(DATA SUPPLIED)
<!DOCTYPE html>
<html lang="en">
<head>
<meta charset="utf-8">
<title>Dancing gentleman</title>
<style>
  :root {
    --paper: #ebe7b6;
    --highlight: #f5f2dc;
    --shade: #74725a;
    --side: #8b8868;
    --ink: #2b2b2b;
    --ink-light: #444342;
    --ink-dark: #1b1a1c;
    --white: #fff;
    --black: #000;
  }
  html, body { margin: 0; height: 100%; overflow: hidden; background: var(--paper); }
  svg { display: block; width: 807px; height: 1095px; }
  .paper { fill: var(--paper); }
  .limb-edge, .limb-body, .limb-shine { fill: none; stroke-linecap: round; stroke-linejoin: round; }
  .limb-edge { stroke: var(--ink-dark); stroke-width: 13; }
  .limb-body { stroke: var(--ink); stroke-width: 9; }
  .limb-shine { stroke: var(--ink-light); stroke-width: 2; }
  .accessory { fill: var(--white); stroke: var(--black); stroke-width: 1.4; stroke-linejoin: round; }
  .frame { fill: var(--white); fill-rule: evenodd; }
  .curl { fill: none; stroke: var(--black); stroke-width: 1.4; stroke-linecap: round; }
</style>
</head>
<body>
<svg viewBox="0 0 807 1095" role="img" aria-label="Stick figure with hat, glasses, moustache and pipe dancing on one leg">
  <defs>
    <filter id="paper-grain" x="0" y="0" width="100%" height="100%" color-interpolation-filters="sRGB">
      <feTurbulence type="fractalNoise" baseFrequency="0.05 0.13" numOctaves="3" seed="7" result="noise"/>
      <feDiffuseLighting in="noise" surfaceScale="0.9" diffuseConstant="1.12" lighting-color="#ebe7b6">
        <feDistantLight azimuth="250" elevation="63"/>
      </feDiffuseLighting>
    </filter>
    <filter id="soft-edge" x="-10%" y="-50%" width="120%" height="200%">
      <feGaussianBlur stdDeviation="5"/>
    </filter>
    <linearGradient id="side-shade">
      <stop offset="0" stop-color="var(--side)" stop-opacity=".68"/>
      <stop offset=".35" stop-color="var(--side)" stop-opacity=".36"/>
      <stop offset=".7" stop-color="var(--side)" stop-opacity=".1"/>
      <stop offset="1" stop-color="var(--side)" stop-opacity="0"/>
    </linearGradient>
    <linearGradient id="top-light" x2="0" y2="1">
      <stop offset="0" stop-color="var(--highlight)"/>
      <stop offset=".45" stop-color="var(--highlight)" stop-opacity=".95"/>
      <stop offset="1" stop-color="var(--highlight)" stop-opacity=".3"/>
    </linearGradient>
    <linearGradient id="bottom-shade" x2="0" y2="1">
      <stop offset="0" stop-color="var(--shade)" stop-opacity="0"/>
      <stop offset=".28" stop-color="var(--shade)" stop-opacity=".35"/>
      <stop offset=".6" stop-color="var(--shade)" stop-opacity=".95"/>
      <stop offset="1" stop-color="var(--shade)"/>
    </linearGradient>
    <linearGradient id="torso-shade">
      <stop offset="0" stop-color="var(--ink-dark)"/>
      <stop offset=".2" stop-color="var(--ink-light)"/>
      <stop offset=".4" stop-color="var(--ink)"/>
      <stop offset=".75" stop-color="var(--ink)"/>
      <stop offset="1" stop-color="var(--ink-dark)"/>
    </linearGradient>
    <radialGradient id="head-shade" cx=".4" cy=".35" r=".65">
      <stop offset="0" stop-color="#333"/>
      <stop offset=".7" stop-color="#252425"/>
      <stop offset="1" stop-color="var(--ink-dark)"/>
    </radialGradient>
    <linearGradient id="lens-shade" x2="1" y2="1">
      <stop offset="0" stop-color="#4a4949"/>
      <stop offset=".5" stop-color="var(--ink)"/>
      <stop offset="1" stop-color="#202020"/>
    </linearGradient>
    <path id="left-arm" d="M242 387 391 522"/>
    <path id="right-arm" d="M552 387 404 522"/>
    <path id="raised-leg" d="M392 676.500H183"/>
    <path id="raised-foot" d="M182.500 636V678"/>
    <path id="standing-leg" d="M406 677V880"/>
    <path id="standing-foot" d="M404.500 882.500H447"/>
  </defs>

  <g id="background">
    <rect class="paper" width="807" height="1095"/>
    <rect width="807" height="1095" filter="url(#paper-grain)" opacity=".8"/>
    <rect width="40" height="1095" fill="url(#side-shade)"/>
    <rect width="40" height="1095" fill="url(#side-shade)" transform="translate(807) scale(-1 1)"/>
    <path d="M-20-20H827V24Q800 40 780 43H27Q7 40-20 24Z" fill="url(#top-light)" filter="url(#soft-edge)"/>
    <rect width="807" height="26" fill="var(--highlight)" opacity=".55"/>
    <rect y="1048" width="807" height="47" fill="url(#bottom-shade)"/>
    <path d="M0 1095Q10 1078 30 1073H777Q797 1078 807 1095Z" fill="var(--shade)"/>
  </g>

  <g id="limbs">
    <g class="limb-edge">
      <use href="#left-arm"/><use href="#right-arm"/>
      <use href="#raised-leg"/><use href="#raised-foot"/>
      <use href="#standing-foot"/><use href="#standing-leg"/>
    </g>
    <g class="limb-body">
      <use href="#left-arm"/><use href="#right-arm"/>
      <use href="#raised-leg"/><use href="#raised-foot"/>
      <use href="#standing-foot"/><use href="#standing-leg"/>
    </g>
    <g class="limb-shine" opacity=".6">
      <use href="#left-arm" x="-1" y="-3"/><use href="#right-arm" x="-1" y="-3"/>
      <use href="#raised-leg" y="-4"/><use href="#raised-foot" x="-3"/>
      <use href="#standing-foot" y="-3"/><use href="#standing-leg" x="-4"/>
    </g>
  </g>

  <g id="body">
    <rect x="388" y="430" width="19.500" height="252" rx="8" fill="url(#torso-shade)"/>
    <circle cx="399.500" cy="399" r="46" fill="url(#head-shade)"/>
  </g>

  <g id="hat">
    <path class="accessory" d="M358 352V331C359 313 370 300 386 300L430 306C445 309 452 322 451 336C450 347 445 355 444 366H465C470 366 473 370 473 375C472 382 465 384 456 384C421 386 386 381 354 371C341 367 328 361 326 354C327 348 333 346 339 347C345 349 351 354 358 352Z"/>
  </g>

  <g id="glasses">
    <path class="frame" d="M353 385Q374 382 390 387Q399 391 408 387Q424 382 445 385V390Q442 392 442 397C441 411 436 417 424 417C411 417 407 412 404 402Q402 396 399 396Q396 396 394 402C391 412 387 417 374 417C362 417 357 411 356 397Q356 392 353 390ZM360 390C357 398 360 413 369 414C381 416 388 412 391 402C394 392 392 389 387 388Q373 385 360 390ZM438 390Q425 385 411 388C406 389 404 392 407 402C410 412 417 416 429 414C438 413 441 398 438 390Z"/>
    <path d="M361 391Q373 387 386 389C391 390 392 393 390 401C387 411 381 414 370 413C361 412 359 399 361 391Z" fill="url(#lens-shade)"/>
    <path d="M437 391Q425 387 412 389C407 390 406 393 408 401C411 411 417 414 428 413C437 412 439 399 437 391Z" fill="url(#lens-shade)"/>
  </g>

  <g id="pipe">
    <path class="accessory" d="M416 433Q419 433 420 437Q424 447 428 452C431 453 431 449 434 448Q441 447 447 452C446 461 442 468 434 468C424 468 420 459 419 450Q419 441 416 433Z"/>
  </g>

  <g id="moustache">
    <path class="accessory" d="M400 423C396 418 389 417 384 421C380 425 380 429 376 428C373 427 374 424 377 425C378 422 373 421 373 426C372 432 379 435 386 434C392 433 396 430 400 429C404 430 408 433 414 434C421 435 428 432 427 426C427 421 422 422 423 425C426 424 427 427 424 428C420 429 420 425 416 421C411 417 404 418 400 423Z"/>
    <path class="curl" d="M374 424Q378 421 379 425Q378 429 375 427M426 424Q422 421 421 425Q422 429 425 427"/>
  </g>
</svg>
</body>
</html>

--

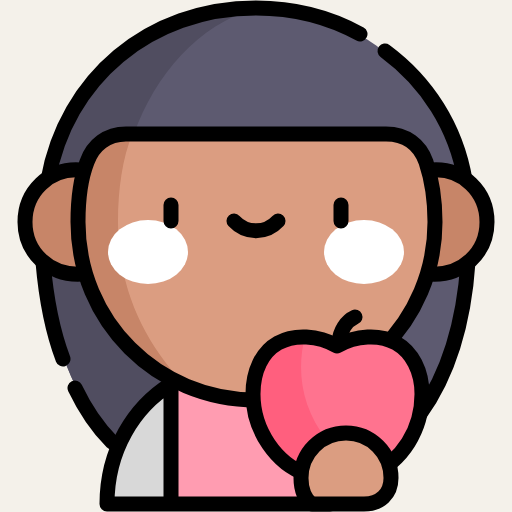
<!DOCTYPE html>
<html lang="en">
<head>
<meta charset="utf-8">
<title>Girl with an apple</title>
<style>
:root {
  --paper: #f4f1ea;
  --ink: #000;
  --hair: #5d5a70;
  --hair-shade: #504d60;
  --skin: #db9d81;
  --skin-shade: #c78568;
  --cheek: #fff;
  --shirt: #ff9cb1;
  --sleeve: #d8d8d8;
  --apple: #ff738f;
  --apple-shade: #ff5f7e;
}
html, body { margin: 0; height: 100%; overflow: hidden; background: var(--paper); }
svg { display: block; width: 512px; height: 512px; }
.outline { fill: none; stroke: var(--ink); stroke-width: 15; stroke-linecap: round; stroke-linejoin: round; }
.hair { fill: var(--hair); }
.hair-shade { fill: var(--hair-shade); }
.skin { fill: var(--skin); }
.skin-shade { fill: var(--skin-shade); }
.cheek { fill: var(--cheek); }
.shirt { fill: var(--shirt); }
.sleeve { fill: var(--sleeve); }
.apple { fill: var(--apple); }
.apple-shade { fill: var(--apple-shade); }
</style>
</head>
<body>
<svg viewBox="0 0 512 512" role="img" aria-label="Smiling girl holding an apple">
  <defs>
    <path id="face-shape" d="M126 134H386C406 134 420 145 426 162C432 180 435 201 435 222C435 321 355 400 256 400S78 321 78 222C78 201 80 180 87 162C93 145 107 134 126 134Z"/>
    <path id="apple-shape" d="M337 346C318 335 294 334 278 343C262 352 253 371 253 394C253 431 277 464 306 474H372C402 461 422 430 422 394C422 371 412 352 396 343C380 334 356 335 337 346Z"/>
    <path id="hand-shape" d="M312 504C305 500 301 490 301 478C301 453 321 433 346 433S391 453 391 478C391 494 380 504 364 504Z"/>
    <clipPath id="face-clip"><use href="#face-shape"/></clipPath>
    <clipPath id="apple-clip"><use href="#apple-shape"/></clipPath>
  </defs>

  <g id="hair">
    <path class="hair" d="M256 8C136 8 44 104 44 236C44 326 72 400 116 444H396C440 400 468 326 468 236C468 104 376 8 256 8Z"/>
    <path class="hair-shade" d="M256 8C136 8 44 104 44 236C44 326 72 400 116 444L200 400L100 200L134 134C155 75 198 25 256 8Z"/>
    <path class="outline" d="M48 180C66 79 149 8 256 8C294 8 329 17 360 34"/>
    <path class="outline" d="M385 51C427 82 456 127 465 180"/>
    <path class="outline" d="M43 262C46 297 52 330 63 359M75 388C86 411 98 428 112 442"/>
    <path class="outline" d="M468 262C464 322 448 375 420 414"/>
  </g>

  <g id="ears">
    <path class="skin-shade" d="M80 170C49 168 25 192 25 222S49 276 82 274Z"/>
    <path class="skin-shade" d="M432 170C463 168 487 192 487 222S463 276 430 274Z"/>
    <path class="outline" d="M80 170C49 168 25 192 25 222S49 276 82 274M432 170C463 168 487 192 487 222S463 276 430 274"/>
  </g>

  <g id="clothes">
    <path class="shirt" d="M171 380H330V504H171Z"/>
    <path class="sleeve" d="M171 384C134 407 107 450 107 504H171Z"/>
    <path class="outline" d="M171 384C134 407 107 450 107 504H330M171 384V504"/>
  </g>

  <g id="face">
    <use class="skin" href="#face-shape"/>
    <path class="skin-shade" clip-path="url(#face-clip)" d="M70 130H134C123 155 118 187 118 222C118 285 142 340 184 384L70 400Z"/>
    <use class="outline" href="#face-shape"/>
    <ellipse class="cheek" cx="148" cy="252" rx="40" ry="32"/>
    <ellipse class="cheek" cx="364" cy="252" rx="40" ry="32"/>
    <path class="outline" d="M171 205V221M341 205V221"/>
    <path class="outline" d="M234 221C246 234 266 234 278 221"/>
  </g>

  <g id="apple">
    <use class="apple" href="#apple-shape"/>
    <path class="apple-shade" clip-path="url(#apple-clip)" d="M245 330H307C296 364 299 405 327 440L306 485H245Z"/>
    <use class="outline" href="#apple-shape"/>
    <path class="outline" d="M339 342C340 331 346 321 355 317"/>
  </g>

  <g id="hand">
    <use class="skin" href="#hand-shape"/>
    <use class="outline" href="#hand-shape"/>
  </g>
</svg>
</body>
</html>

(TO DO)
Extract every line of the records above that contains the word "standing".

(RESPONSE TO THIS TASK)
    <path id="standing-leg" d="M406 677V880"/>
    <path id="standing-foot" d="M404.500 882.500H447"/>
      <use href="#standing-foot"/><use href="#standing-leg"/>
      <use href="#standing-foot"/><use href="#standing-leg"/>
      <use href="#standing-foot" y="-3"/><use href="#standing-leg" x="-4"/>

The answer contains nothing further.